What you will do:
The answer is every line in the data below that contains the word "start".

(Beginning of Records for this exercise)

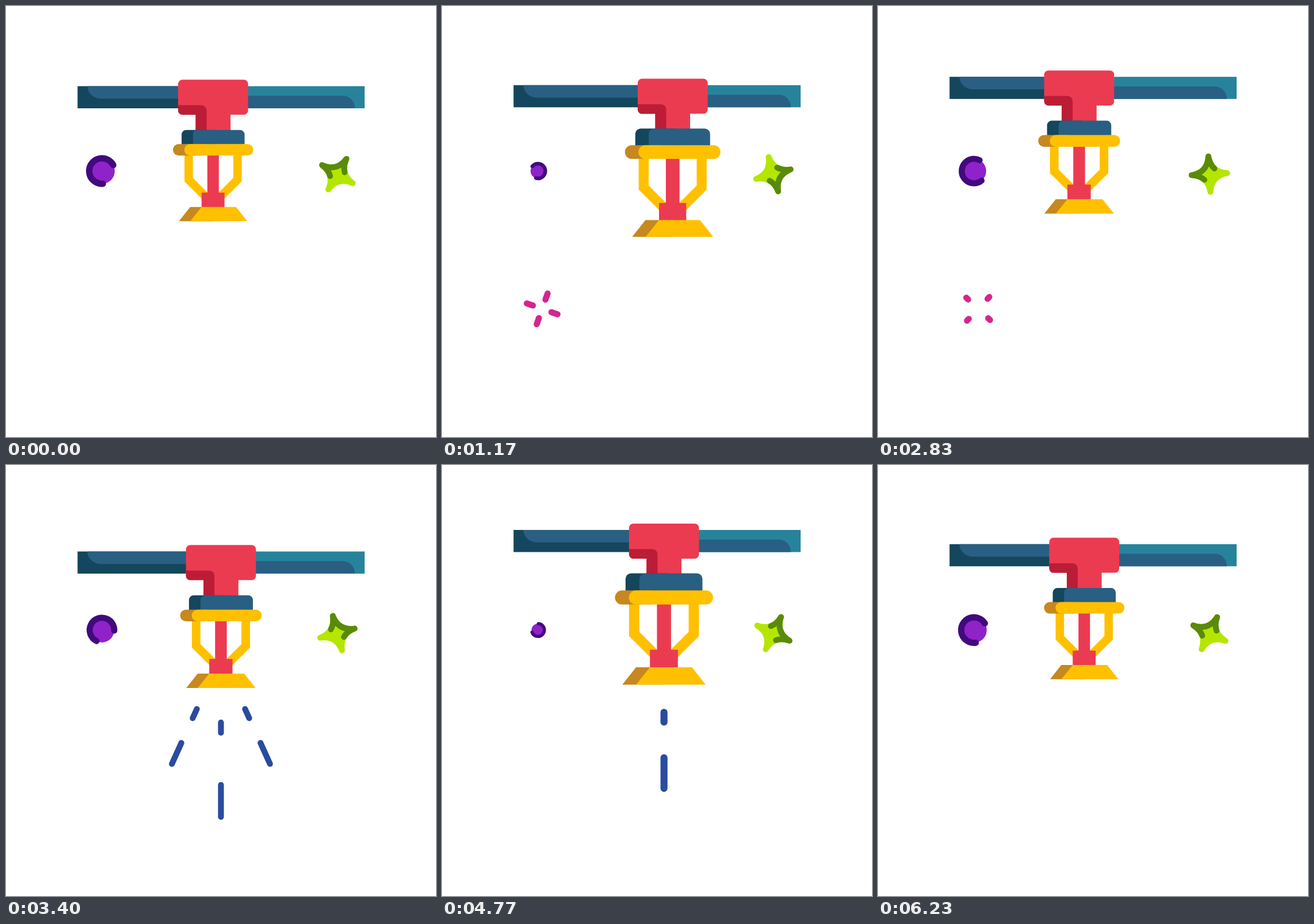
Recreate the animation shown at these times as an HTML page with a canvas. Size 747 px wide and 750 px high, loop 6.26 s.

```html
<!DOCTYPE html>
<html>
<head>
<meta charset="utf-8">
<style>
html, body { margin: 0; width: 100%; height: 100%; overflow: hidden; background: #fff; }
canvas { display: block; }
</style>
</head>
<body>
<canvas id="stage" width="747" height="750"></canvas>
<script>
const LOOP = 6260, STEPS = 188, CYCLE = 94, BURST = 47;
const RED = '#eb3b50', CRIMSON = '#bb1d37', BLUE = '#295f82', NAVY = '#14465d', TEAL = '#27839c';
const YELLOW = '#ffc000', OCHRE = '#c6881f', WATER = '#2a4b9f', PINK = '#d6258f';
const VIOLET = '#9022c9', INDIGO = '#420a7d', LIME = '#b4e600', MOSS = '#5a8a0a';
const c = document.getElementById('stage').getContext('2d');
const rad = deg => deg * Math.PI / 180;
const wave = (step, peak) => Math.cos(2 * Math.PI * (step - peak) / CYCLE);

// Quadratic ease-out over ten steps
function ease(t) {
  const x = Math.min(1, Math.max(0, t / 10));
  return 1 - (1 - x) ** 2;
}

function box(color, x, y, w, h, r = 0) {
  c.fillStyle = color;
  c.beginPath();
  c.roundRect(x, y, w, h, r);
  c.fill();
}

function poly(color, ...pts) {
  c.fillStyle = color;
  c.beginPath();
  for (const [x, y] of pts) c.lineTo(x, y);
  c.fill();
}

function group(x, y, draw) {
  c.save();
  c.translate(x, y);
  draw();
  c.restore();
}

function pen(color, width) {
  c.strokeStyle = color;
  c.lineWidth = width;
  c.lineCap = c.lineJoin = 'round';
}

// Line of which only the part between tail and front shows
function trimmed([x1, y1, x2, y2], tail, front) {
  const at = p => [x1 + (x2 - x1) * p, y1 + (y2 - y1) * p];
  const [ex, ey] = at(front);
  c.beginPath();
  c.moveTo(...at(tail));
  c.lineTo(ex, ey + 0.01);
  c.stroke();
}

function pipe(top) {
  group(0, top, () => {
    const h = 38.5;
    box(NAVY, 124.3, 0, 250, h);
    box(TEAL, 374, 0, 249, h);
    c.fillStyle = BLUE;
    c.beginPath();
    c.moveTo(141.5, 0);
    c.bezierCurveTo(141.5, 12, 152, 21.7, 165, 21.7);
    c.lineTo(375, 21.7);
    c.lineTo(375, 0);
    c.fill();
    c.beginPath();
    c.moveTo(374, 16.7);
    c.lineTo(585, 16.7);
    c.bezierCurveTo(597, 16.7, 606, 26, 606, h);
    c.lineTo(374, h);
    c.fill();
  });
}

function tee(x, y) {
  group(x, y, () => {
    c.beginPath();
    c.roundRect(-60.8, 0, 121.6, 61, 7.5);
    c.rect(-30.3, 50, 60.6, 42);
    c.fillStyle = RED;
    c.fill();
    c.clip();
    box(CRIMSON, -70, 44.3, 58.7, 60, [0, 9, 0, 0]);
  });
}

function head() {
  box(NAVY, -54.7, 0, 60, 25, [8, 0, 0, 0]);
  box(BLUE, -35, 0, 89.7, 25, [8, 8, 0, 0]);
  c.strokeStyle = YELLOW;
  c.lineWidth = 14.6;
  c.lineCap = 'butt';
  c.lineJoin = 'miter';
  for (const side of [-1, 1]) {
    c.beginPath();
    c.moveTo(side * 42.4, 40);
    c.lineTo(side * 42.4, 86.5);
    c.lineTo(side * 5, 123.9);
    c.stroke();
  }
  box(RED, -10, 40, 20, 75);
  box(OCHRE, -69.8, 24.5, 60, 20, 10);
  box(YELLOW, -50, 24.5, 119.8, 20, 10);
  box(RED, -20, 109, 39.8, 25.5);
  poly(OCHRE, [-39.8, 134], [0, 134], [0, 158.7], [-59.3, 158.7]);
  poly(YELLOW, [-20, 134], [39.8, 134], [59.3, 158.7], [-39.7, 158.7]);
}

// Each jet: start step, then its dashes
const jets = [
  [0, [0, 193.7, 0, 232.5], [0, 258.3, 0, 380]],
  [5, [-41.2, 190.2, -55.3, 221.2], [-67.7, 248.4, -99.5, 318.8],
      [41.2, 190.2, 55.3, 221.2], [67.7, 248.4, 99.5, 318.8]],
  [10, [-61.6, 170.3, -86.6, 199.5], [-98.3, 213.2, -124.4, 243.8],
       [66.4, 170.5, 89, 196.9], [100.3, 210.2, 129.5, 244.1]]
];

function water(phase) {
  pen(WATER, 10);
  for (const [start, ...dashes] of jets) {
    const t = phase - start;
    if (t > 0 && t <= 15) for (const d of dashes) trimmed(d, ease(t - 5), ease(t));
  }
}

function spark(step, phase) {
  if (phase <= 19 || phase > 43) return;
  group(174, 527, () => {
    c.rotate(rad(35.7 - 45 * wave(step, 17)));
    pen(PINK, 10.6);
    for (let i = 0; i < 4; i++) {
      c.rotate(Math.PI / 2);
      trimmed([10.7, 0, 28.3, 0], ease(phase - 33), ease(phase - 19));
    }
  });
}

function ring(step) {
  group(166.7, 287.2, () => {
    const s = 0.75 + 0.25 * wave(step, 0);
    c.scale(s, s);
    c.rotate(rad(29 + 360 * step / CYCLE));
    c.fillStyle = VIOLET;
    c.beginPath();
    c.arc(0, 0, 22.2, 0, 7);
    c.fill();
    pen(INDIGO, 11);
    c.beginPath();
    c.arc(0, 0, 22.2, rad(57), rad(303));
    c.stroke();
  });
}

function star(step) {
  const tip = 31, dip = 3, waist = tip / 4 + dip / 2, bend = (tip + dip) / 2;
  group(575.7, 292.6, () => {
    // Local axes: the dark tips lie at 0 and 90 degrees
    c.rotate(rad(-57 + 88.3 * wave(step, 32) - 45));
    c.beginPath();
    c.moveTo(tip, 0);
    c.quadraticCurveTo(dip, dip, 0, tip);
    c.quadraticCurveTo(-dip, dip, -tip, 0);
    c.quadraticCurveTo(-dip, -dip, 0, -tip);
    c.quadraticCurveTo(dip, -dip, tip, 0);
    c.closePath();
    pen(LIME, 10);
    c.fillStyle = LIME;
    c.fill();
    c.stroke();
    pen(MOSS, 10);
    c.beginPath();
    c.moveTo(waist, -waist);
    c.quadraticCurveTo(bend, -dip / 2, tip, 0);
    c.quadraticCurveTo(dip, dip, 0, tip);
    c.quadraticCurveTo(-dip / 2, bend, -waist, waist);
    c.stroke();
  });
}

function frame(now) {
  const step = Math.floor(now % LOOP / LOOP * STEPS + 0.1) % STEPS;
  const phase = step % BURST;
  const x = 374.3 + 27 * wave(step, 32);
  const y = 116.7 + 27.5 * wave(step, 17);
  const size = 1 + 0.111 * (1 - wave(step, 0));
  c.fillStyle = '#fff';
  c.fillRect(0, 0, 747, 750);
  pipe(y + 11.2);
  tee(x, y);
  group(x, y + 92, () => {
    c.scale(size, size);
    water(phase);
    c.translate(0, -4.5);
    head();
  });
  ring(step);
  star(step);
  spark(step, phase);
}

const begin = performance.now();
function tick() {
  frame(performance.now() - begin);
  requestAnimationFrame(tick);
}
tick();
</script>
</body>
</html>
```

(End of Records for this exercise)

Problem solution:
// Each jet: start step, then its dashes
  for (const [start, ...dashes] of jets) {
    const t = phase - start;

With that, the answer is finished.